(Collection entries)

==========

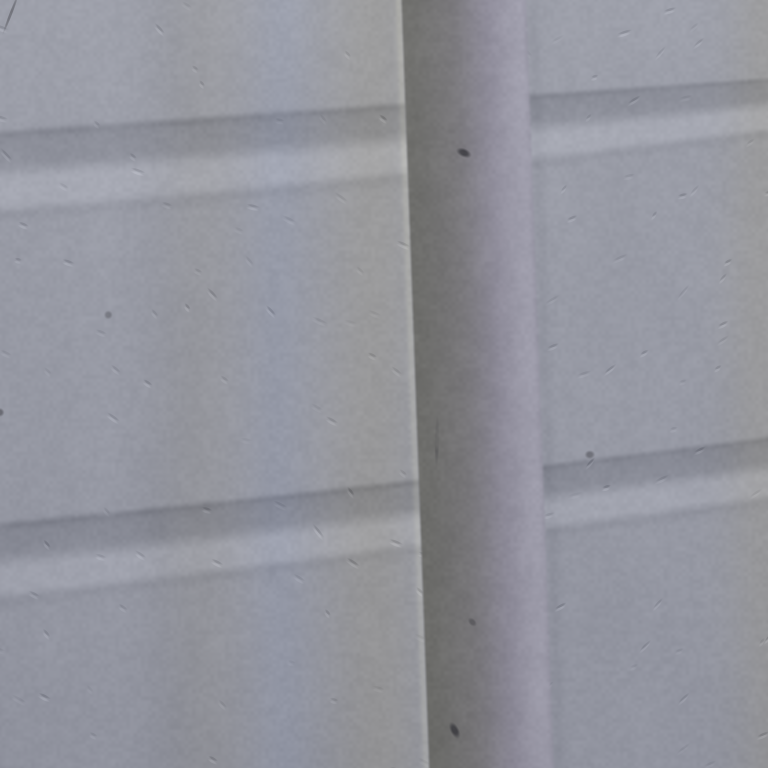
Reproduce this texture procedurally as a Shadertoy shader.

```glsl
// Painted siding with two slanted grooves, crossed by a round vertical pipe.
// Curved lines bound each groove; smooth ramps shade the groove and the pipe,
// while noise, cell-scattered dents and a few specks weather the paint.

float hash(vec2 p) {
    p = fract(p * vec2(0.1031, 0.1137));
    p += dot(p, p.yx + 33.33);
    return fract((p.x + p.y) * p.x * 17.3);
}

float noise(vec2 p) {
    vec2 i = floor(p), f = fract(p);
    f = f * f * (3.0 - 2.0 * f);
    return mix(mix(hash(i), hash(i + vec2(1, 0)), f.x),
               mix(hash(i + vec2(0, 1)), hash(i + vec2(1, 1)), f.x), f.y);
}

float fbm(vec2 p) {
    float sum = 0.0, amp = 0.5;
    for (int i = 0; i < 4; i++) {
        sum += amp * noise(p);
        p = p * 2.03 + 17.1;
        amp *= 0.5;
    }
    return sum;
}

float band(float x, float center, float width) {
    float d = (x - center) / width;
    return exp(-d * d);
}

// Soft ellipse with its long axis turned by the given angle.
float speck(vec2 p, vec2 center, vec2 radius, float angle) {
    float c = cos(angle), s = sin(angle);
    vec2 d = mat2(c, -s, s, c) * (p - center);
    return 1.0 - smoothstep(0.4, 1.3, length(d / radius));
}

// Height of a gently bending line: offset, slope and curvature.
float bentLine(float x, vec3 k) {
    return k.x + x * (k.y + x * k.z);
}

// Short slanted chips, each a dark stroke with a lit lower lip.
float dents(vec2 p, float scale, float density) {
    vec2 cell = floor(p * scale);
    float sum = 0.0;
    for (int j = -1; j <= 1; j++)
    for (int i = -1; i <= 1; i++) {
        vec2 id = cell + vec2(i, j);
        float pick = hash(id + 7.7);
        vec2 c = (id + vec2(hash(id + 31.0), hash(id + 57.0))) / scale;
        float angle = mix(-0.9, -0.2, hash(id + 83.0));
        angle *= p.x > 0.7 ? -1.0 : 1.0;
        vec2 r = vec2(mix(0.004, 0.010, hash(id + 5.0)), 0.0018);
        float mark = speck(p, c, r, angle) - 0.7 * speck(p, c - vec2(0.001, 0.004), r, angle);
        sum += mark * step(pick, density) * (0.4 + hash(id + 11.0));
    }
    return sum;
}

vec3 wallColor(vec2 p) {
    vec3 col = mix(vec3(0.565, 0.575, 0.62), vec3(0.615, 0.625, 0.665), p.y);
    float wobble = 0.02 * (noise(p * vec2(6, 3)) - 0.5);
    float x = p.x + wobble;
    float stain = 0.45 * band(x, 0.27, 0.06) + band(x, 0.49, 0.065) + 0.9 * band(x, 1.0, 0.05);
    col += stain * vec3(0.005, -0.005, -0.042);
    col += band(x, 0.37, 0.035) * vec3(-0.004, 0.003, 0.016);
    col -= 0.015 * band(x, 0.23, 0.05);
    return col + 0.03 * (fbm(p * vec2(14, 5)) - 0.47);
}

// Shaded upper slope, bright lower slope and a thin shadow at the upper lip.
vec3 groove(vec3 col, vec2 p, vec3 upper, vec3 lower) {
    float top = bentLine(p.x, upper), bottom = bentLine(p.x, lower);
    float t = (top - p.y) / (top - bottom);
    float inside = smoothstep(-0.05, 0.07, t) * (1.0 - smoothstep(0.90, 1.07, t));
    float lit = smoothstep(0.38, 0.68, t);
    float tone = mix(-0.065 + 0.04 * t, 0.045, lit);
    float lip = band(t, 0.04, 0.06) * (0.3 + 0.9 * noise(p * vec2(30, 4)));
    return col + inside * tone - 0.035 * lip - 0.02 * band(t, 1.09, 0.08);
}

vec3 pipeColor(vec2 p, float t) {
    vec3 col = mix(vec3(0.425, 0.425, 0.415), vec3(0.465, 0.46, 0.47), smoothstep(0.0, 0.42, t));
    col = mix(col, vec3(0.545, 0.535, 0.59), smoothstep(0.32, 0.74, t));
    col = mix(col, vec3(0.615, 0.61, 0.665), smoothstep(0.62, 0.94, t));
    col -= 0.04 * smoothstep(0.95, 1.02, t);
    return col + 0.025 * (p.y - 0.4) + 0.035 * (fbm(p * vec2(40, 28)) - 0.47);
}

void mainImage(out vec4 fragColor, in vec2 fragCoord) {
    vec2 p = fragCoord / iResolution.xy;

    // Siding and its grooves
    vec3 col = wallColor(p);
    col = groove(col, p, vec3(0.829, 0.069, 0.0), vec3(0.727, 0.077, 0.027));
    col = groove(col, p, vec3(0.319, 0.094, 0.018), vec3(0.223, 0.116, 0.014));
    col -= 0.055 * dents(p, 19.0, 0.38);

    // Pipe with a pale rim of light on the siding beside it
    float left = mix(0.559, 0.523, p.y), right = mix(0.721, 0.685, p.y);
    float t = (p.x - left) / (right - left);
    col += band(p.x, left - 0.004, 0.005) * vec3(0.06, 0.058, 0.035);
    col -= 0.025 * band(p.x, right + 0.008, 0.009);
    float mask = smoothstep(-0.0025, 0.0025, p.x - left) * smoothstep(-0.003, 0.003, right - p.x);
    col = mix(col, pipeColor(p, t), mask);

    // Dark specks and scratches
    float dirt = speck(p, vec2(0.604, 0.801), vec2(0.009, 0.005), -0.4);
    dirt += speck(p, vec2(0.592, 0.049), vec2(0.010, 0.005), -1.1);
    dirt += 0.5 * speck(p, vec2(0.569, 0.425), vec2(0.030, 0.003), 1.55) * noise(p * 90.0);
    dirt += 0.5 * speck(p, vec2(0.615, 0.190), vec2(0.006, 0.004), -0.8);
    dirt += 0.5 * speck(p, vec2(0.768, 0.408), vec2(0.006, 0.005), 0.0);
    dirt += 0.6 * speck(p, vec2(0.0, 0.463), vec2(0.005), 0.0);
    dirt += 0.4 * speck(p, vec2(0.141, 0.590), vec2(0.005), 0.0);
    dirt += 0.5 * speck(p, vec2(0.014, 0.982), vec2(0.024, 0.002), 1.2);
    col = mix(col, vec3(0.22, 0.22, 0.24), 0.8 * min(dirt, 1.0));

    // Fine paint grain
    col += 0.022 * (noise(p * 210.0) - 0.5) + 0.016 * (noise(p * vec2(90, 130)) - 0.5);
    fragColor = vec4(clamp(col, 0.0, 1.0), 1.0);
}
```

==========

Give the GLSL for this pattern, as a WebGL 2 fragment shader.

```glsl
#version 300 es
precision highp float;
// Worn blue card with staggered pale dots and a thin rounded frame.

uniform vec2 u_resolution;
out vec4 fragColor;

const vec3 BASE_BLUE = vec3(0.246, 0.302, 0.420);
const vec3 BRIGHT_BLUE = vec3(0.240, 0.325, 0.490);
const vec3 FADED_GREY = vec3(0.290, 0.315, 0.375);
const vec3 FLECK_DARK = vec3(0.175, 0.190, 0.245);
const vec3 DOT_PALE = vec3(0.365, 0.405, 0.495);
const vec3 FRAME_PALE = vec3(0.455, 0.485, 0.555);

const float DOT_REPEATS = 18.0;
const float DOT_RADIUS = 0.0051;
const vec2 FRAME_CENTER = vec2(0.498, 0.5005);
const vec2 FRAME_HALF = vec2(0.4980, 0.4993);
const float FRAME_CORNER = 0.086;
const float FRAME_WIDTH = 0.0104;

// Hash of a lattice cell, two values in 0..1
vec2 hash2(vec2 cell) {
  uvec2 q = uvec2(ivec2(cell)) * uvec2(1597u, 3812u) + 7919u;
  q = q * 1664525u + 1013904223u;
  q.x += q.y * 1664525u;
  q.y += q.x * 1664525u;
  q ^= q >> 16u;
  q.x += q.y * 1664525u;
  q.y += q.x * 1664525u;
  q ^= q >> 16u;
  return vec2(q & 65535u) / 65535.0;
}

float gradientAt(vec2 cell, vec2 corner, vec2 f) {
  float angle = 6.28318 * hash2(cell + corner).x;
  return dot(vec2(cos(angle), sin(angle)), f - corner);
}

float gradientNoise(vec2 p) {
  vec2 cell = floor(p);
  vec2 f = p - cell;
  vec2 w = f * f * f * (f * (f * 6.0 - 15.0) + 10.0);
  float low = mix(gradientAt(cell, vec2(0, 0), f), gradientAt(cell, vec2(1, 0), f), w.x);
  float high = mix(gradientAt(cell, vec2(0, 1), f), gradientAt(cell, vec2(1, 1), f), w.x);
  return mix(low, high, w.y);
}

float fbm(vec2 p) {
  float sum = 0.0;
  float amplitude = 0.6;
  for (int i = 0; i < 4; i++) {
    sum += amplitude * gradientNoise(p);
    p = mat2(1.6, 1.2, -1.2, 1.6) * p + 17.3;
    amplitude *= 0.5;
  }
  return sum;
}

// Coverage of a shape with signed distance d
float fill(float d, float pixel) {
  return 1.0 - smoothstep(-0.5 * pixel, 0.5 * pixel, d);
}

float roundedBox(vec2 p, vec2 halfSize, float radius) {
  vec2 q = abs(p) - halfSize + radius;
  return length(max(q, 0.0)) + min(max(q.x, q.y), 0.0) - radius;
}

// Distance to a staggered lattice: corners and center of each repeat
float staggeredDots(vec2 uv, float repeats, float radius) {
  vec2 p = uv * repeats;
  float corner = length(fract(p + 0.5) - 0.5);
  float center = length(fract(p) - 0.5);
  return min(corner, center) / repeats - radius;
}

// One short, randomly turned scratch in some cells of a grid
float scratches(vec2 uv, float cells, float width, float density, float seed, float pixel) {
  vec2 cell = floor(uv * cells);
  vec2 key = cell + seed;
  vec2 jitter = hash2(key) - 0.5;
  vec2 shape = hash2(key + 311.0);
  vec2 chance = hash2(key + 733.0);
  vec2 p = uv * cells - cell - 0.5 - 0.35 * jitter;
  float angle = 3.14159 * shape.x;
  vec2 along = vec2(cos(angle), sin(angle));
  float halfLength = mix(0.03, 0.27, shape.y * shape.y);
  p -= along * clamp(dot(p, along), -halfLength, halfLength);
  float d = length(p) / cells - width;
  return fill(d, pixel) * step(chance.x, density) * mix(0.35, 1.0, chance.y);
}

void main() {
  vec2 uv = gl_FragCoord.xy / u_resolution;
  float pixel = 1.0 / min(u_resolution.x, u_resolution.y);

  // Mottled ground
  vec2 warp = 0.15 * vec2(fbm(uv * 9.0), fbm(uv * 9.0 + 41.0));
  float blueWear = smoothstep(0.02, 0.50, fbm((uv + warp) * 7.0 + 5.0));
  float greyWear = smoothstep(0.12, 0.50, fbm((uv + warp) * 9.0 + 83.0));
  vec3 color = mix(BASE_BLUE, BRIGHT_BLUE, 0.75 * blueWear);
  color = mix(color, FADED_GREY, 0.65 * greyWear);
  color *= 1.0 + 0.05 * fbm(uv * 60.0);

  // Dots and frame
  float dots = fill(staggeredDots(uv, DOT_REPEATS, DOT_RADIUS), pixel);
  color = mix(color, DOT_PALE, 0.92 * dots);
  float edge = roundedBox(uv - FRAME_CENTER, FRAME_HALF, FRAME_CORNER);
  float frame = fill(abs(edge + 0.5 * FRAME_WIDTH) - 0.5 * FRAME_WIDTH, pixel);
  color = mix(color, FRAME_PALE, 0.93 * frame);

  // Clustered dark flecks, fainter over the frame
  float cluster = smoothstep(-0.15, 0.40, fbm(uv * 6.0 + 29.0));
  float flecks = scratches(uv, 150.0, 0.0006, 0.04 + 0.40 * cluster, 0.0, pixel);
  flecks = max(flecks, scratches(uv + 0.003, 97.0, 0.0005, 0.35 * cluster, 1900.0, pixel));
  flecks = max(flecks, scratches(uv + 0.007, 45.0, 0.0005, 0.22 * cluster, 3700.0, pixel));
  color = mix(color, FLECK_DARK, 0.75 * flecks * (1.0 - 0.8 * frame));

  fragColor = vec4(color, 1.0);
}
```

==========

→ Goal of the exercise: From the data above, how many lines contain the word "angle"? Give the number alone.

→ Task solution: 10